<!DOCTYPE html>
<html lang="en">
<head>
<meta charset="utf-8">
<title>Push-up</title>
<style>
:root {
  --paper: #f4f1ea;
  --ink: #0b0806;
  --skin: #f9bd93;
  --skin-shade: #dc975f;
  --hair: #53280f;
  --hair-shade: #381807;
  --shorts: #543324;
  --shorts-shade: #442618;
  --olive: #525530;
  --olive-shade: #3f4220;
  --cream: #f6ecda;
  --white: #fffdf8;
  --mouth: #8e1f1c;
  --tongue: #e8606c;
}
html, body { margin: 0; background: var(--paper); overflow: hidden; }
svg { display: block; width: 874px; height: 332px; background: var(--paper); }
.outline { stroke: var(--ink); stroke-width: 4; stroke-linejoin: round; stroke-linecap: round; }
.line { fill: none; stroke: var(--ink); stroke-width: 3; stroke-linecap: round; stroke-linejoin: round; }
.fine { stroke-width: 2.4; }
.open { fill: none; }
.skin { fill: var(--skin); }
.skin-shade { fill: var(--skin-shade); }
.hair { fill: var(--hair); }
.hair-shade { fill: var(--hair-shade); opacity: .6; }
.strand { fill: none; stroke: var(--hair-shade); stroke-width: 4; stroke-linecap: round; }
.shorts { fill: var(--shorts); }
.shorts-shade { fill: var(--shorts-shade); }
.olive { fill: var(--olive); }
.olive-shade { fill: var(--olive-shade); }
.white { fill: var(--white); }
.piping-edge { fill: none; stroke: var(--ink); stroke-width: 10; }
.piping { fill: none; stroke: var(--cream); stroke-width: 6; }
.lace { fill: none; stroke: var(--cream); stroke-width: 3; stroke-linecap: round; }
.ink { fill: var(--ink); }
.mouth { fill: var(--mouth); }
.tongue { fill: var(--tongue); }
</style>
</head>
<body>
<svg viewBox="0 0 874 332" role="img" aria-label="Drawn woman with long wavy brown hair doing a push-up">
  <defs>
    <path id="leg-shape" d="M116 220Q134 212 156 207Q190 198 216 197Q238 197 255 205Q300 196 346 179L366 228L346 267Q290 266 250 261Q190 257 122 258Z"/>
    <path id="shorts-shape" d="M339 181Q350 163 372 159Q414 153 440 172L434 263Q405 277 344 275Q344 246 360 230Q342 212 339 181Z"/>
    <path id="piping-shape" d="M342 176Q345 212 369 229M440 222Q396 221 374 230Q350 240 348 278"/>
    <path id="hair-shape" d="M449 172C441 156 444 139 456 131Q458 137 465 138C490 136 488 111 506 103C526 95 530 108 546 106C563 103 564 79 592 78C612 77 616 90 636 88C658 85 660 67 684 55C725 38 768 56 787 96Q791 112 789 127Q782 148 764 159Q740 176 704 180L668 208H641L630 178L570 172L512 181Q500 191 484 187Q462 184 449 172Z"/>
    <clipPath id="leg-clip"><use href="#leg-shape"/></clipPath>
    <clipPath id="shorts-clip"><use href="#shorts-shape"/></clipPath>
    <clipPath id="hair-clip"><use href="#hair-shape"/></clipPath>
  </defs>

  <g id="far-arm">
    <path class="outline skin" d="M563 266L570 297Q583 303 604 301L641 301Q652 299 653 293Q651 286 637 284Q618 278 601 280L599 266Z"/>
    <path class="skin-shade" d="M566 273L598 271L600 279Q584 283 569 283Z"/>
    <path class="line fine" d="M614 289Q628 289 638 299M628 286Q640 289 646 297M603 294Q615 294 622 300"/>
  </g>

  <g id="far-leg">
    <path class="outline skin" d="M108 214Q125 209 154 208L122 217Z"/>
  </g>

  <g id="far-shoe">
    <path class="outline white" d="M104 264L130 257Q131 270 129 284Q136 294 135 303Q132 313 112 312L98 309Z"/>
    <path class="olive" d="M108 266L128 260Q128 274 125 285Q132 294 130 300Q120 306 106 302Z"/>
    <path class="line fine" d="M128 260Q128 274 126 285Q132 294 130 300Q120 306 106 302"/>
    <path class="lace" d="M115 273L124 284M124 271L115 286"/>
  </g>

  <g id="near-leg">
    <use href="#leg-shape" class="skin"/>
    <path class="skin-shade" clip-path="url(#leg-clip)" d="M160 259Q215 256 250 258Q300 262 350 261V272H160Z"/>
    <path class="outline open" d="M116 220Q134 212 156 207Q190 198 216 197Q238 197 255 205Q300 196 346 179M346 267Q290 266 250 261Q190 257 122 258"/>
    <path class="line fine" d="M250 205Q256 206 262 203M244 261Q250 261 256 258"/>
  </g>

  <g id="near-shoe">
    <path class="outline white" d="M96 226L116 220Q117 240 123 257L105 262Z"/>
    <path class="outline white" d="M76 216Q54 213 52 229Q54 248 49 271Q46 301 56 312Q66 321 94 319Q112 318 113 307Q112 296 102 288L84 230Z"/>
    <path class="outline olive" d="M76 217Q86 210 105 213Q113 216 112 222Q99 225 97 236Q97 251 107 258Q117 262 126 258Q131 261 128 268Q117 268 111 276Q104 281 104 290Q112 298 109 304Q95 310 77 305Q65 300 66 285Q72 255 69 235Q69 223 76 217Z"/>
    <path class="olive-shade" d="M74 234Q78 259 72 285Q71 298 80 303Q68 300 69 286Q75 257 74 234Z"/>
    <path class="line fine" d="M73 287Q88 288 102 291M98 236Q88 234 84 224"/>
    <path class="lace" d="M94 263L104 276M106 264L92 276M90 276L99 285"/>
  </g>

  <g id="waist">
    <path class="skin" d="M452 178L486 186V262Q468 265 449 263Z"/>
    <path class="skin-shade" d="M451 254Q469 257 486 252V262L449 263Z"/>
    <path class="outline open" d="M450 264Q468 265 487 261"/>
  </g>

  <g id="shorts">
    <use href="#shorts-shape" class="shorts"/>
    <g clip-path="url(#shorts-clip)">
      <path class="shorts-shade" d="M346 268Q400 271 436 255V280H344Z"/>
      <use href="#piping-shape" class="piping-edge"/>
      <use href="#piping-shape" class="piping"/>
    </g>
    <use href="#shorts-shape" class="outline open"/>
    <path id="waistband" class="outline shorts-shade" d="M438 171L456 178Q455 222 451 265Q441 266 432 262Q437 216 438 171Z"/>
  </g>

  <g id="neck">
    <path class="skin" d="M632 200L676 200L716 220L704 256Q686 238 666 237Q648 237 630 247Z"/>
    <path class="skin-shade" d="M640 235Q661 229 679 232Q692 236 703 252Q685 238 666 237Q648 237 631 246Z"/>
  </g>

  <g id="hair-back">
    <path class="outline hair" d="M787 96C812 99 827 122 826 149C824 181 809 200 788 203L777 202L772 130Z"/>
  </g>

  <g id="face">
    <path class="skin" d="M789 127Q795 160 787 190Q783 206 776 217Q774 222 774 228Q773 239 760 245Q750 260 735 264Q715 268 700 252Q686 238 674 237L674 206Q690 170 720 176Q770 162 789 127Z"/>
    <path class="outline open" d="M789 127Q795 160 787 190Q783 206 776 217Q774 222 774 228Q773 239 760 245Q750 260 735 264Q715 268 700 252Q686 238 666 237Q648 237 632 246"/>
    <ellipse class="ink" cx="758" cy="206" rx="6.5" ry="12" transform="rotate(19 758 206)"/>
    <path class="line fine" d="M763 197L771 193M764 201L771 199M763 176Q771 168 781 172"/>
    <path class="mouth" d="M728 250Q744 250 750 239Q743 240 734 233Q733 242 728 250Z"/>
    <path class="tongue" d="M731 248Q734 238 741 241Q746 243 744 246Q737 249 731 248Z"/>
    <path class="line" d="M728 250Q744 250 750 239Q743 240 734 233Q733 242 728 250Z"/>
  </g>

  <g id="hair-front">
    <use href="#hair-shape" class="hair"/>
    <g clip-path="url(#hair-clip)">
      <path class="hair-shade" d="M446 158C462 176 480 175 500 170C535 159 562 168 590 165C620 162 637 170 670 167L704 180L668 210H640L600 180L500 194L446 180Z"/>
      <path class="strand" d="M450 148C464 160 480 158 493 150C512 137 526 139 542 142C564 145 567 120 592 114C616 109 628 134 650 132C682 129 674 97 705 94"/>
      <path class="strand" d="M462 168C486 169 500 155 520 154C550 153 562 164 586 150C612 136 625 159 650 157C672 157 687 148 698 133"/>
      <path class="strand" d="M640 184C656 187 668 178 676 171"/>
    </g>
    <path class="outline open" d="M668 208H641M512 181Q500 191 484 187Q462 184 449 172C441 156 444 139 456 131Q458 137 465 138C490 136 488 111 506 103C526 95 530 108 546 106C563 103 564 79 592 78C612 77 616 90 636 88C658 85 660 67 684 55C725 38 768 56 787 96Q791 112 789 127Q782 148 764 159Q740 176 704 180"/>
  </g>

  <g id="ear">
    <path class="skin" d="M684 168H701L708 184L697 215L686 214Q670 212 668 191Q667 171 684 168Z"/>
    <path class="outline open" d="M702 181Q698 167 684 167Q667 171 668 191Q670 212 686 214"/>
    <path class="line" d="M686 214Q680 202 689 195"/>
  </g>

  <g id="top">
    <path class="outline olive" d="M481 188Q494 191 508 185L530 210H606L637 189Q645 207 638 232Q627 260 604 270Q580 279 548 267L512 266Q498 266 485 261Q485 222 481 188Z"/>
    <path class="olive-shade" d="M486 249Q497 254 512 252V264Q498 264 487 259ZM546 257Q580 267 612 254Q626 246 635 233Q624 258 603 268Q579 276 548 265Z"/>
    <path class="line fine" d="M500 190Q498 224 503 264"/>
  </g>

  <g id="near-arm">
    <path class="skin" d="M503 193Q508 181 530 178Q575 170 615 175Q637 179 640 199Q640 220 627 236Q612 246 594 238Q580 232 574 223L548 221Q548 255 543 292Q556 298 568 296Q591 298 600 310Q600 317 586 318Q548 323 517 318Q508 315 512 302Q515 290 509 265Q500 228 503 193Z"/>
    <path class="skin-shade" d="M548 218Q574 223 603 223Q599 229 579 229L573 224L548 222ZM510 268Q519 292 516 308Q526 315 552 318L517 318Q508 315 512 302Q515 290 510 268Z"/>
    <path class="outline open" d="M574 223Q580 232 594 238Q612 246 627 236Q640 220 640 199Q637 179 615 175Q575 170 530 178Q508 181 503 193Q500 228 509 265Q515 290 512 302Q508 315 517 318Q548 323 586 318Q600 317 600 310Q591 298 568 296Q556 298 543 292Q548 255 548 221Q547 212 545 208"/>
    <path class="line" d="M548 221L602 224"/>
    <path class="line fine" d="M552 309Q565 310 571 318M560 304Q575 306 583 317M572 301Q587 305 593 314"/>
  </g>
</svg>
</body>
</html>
_ _ _ _
■ **YOUR GOAL**:
Set down, unchanged, only those lines above that fall between the line with "--hair-shade: #381807;" and the line with "block; width: 874px;", the two end lines included.

■ **YOUR SOLUTION**:
  --hair-shade: #381807;
  --shorts: #543324;
  --shorts-shade: #442618;
  --olive: #525530;
  --olive-shade: #3f4220;
  --cream: #f6ecda;
  --white: #fffdf8;
  --mouth: #8e1f1c;
  --tongue: #e8606c;
}
html, body { margin: 0; background: var(--paper); overflow: hidden; }
svg { display: block; width: 874px; height: 332px; background: var(--paper); }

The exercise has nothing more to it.